Recorded data
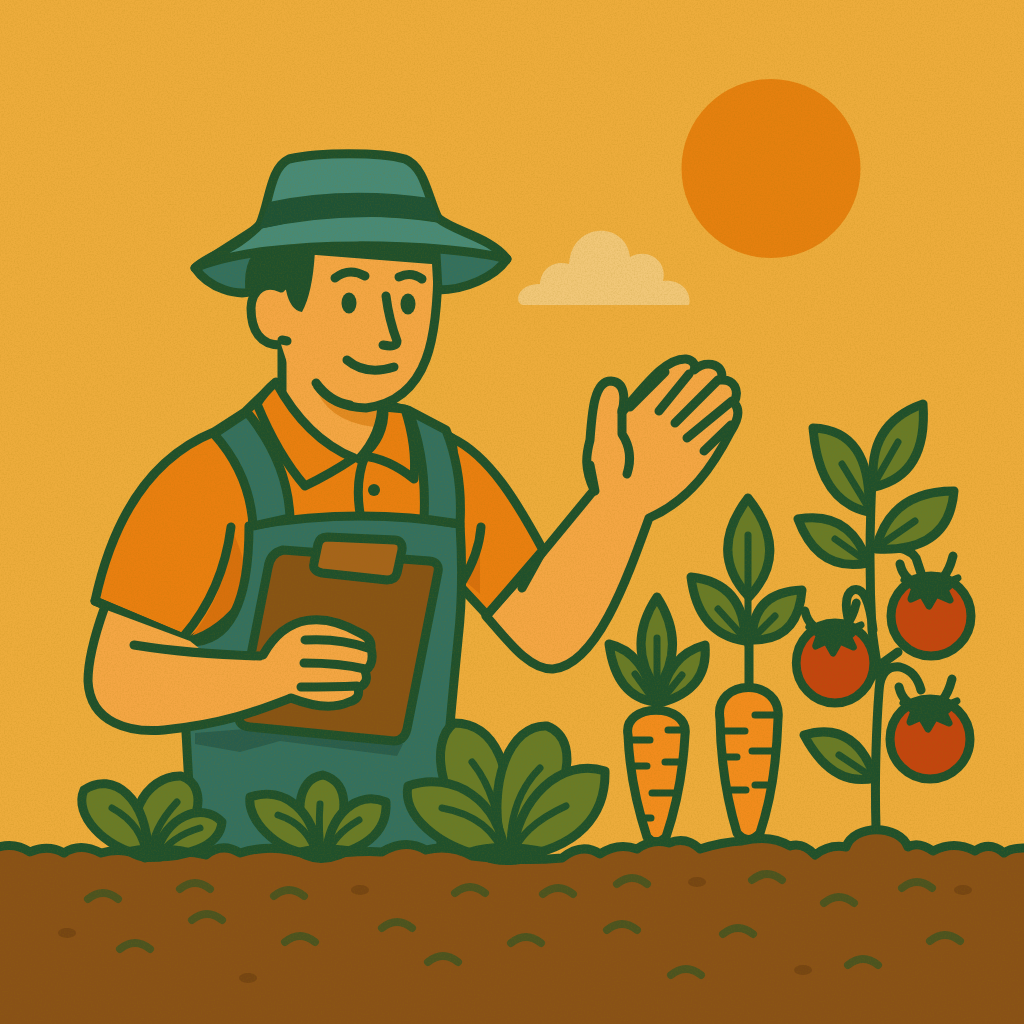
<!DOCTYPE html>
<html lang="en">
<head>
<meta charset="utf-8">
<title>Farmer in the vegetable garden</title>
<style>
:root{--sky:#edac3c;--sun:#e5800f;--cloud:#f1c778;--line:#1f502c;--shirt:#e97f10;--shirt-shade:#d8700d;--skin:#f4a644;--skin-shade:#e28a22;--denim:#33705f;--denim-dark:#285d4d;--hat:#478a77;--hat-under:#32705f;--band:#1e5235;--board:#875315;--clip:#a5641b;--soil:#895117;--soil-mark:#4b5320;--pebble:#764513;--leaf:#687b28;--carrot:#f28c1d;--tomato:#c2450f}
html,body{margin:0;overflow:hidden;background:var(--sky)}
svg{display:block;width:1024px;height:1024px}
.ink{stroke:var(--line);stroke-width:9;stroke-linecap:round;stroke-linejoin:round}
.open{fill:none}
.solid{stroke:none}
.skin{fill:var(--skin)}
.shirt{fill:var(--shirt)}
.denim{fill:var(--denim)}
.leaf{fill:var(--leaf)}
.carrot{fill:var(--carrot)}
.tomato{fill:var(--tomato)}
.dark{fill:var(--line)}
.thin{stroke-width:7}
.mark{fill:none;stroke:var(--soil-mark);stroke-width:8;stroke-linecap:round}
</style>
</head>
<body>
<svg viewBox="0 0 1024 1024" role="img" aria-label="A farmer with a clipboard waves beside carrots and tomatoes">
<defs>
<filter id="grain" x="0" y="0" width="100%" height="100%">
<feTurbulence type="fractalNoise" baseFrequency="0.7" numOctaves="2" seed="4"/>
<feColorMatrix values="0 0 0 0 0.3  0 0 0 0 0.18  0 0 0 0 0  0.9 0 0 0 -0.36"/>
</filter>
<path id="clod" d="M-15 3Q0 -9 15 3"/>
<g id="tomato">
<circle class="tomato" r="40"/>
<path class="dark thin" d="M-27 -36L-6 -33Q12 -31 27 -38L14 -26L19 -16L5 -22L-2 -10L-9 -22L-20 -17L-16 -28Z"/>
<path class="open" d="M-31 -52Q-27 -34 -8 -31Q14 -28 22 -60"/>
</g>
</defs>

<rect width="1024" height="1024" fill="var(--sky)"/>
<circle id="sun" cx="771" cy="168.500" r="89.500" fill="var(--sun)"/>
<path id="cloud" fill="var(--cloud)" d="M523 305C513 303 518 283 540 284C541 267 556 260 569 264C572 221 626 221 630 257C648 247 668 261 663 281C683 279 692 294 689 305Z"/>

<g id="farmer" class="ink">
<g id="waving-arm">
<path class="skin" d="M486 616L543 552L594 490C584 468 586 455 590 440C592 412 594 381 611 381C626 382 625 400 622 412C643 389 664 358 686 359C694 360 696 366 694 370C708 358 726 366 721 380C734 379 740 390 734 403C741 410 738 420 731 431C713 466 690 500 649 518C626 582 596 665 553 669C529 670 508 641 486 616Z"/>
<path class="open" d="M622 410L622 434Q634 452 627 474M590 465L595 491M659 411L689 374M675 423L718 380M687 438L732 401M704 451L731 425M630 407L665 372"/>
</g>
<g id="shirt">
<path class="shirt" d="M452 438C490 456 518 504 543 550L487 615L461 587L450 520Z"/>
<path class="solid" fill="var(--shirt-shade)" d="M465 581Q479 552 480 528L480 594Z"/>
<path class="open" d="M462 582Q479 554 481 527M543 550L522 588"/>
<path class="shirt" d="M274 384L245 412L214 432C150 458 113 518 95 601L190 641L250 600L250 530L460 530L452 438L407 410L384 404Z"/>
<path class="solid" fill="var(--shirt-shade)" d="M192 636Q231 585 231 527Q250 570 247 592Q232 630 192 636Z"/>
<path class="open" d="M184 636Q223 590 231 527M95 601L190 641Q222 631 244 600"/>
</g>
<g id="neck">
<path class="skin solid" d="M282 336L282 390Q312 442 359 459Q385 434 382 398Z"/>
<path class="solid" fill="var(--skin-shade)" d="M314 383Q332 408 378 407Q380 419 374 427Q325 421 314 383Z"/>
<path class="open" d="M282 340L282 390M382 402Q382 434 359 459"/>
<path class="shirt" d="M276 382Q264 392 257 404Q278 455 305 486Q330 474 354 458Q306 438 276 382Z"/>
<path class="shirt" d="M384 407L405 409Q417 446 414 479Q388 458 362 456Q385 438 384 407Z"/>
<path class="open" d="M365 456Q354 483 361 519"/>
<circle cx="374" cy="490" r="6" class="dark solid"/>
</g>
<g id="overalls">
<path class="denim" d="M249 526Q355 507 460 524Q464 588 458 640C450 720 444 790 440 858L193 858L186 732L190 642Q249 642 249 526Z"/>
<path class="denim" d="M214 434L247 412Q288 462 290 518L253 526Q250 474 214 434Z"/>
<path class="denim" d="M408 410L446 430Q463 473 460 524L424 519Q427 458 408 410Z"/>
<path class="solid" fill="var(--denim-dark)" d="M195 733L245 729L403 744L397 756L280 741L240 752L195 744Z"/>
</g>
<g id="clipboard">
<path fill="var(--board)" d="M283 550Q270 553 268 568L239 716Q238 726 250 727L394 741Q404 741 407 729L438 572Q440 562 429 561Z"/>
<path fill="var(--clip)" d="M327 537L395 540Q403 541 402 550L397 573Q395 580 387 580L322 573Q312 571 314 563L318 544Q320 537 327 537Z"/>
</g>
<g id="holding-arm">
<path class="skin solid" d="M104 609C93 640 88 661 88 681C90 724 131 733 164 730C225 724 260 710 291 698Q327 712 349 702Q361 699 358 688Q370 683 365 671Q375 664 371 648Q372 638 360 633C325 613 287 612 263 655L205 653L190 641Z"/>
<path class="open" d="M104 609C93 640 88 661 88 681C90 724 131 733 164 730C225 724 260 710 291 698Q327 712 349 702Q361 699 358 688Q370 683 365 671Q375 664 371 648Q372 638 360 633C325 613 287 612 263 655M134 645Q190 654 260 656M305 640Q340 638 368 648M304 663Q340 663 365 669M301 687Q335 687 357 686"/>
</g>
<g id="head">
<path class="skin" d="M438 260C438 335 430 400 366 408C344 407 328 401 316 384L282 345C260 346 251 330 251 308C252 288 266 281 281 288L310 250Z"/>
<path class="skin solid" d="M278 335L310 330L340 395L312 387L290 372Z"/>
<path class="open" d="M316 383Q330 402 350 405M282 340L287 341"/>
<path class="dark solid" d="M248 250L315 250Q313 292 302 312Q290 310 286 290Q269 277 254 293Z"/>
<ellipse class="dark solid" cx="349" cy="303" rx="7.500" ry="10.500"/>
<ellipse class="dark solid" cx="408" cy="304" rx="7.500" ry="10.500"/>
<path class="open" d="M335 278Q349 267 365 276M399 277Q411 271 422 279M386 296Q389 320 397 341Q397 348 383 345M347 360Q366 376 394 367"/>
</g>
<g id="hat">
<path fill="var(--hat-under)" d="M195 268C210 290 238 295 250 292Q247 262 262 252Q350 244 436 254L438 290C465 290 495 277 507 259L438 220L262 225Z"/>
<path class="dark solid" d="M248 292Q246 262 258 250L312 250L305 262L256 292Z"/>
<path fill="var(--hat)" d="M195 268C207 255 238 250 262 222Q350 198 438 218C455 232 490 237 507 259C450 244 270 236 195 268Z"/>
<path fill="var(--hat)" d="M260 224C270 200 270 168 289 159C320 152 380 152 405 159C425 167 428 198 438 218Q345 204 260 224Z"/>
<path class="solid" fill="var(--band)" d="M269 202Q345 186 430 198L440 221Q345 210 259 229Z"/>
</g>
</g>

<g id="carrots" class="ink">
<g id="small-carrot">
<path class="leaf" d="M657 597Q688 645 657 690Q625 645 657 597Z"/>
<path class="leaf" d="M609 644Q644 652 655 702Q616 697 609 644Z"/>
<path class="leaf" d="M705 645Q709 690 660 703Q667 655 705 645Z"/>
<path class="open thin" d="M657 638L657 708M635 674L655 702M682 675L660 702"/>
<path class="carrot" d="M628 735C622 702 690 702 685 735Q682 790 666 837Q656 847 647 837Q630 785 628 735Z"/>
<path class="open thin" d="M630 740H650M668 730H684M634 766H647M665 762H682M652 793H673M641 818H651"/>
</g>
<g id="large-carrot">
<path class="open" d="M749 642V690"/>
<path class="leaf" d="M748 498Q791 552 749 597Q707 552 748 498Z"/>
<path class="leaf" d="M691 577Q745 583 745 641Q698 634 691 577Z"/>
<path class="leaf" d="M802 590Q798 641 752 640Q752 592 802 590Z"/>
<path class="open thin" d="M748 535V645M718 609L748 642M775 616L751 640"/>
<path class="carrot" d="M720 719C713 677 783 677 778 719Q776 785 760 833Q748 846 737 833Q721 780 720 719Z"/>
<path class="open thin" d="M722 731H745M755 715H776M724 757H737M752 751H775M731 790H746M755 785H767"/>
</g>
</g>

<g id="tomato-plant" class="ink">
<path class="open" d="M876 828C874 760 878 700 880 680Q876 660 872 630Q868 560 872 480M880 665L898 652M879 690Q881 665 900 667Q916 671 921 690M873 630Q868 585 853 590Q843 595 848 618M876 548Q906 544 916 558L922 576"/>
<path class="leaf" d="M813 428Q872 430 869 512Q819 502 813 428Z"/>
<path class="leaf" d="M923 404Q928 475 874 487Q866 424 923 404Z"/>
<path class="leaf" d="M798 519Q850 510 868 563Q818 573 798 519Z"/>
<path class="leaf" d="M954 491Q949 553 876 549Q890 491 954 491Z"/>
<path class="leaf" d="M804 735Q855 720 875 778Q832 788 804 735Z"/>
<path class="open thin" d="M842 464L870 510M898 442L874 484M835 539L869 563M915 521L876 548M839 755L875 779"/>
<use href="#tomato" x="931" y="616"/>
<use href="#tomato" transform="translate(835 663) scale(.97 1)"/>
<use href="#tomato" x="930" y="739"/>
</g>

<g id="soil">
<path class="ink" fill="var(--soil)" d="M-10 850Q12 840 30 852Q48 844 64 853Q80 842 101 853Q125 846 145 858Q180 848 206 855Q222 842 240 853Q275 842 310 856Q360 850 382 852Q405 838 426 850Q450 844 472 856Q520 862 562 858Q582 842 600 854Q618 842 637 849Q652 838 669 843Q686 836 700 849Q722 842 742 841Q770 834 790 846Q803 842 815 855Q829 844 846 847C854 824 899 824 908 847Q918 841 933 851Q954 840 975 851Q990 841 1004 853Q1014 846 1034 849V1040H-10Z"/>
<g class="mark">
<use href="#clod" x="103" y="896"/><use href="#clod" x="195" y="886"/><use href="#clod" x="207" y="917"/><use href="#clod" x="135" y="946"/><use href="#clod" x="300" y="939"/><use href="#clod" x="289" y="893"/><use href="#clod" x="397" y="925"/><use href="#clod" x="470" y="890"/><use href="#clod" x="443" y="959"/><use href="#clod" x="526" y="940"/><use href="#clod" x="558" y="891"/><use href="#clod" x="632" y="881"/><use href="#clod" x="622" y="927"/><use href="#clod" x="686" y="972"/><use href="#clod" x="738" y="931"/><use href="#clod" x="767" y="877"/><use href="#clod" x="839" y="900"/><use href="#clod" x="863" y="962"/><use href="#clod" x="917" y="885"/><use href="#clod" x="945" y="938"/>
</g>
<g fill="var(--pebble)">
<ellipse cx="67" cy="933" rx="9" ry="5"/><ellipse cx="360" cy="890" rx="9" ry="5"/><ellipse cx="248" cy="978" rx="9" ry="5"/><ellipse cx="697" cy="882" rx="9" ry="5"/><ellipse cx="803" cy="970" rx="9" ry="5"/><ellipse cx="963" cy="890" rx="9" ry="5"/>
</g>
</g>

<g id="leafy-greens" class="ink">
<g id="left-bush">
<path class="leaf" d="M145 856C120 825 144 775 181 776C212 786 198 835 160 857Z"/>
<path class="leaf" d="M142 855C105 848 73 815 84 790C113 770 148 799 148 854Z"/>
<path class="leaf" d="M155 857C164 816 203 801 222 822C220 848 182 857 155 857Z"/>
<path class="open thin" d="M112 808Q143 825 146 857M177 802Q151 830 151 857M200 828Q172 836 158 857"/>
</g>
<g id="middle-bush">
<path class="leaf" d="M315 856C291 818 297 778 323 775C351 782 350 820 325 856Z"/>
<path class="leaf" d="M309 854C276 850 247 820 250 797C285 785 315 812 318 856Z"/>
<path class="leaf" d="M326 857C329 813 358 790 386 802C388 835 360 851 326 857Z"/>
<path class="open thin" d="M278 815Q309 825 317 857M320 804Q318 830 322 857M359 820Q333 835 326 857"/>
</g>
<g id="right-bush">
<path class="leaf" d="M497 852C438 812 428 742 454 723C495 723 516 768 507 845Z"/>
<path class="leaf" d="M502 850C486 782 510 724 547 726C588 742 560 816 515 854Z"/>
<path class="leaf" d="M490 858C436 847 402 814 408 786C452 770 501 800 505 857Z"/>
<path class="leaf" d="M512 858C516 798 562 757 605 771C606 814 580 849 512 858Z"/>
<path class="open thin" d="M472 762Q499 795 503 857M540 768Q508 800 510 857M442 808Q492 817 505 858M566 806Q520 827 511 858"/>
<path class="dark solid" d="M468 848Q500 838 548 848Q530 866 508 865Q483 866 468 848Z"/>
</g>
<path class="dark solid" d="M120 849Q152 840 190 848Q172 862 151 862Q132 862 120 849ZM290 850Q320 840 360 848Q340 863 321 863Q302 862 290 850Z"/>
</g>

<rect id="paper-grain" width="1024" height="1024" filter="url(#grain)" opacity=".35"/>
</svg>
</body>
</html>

- **TASK TO CARRY OUT**: Wherever the word "shirt" appears in the entries above, copy that line.

- **YOUR SOLUTION**:
:root{--sky:#edac3c;--sun:#e5800f;--cloud:#f1c778;--line:#1f502c;--shirt:#e97f10;--shirt-shade:#d8700d;--skin:#f4a644;--skin-shade:#e28a22;--denim:#33705f;--denim-dark:#285d4d;--hat:#478a77;--hat-under:#32705f;--band:#1e5235;--board:#875315;--clip:#a5641b;--soil:#895117;--soil-mark:#4b5320;--pebble:#764513;--leaf:#687b28;--carrot:#f28c1d;--tomato:#c2450f}
.shirt{fill:var(--shirt)}
<g id="shirt">
<path class="shirt" d="M452 438C490 456 518 504 543 550L487 615L461 587L450 520Z"/>
<path class="solid" fill="var(--shirt-shade)" d="M465 581Q479 552 480 528L480 594Z"/>
<path class="shirt" d="M274 384L245 412L214 432C150 458 113 518 95 601L190 641L250 600L250 530L460 530L452 438L407 410L384 404Z"/>
<path class="solid" fill="var(--shirt-shade)" d="M192 636Q231 585 231 527Q250 570 247 592Q232 630 192 636Z"/>
<path class="shirt" d="M276 382Q264 392 257 404Q278 455 305 486Q330 474 354 458Q306 438 276 382Z"/>
<path class="shirt" d="M384 407L405 409Q417 446 414 479Q388 458 362 456Q385 438 384 407Z"/>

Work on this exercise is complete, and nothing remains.